Articles By Deborah C. England
If you decide to challenge an unfair denial of unemployment benefits, your ex-employer will probably be represented by a lawyer throughout the process, and you should be too.
If you sue a former employer for wrongful termination, you are asking the jury to award you money, called damages. Monetary damages are usually the only remedy available in a wrongful termination.
You walk nervously into an unscheduled meeting with your boss and the human resources manager, who look grim.
Find out what type of workplace conduct is illegal in California.
Learn about your right to time off or other assistance during your pregnancy.
Police brutality affects its immediate victims and can undermine the community's trust in its police force.
Find out how much it will cost to get legal help with your unemployment claim.
You may have a great wrongful termination case, but you will need to hire a lawyer to pursue it.
If you’re a manager or human resources professional, one of your least pleasant tasks may be handling employee terminations.
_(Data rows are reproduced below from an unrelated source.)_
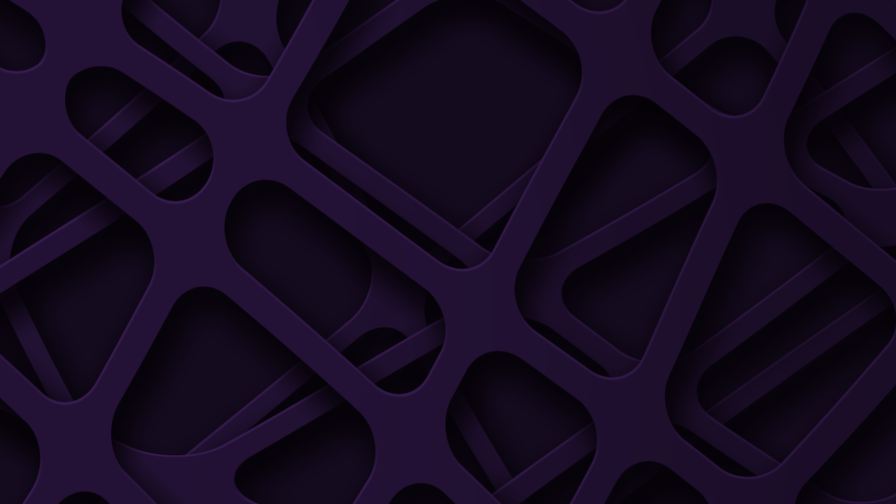
This background is drawn by a Shadertoy shader. Its source:

```glsl
// Dark violet lattices stacked in three layers, each with large rounded openings.
// Every layer is two families of tilted bars joined by circular fillets;
// it drops a soft shadow below itself and carries a thin lit rim on top.

const vec2 LIGHT_DIR = vec2(-0.29, 0.957);
const vec2 SHADOW_SHIFT = vec2(0.014, -0.036);
const vec3 FLOOR_COLOR = vec3(0.080, 0.042, 0.122);
const vec3 SHADE_COLOR = vec3(0.020, 0.006, 0.028);
const vec3 BAR_LEFT = vec3(0.140, 0.070, 0.212);
const vec3 BAR_RIGHT = vec3(0.102, 0.050, 0.153);
const vec3 RIM_COLOR = vec3(0.225, 0.112, 0.325);

float hash(float n) {
    return fract(sin(n * 12.989) * 4375.85);
}

// Slight bend that keeps the bars from being perfectly straight.
vec2 bend(vec2 p, float seed) {
    return p + 0.016 * sin(p.yx * vec2(3.1, 2.6) + seed)
             + 0.006 * sin(p.yx * vec2(7.3, 6.1) - seed);
}

// Distance to the bar centre lines, capped at reach; corners become arcs.
float lattice(vec2 p, vec2 tilt, float spacing, float reach, float seed) {
    vec2 q = bend(p, seed);
    float overlap = 0.0;
    for (int family = 0; family < 2; family++) {
        for (int i = -3; i <= 3; i++) {
            float id = float(i) + 17.0 * float(family) + seed * 5.3;
            float angle = tilt[family] + 0.26 * (hash(id) - 0.5);
            float offset = (float(i) + 0.5 * (hash(id + 41.7) - 0.5)) * spacing;
            vec2 normal = vec2(-sin(angle), cos(angle));
            float near = max(reach - abs(dot(q, normal) - offset), 0.0);
            overlap += near * near;
        }
    }
    return reach - sqrt(overlap);
}

// Shades what lies below, then paints the bars and their lit rim.
vec3 addLayer(vec3 below, vec2 p, vec2 tilt, float spacing,
              float halfWidth, float glow, float seed) {
    float pixel = 1.0 / iResolution.y;
    float reach = halfWidth + 0.085;
    float d = lattice(p, tilt, spacing, reach, seed);

    // Soft drop shadow
    float caster = lattice(p - SHADOW_SHIFT, tilt, spacing, reach, seed);
    float shadow = 1.0 - smoothstep(halfWidth - 0.025, halfWidth + 0.07, caster);
    vec3 color = mix(below, SHADE_COLOR, 0.88 * shadow);

    // Bar face, fading toward the right
    float fade = smoothstep(-0.55, 0.9, p.x + 0.15 * sin(2.0 * p.y + seed));
    vec3 face = mix(BAR_LEFT, BAR_RIGHT, fade) * glow;

    // Rim on edges that look toward the light
    float probe = 0.004;
    float ahead = lattice(p + LIGHT_DIR * probe, tilt, spacing, reach, seed);
    float facing = smoothstep(0.1, 0.9, (ahead - d) / probe);
    float rim = smoothstep(halfWidth - 0.007, halfWidth - 0.002, d);
    face = mix(face, RIM_COLOR * glow, rim * facing * mix(0.95, 0.5, fade));

    float cover = 1.0 - smoothstep(halfWidth - pixel, halfWidth + pixel, d);
    return mix(color, face, cover);
}

void mainImage(out vec4 fragColor, in vec2 fragCoord) {
    vec2 p = (fragCoord - 0.5 * iResolution.xy) / iResolution.y;

    // Back to front: tilts of both families, spacing, half width, glow, seed
    vec3 color = FLOOR_COLOR;
    color = addLayer(color, p, vec2(0.72, -0.98), 0.64, 0.020, 0.93, 3.0);
    color = addLayer(color, p, vec2(0.64, -0.52), 0.52, 0.023, 0.98, 8.0);
    color = addLayer(color, p, vec2(1.00, -0.74), 0.45, 0.031, 1.00, 5.0);

    fragColor = vec4(color, 1.0);
}
```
If you quit your job because of intolerable work conditions or treatment, in certain circumstances, your resignation may be considered a termination. A resignation under these circumstances is called a “constructive discharge” or “constructive termination.” If you were constructively discharged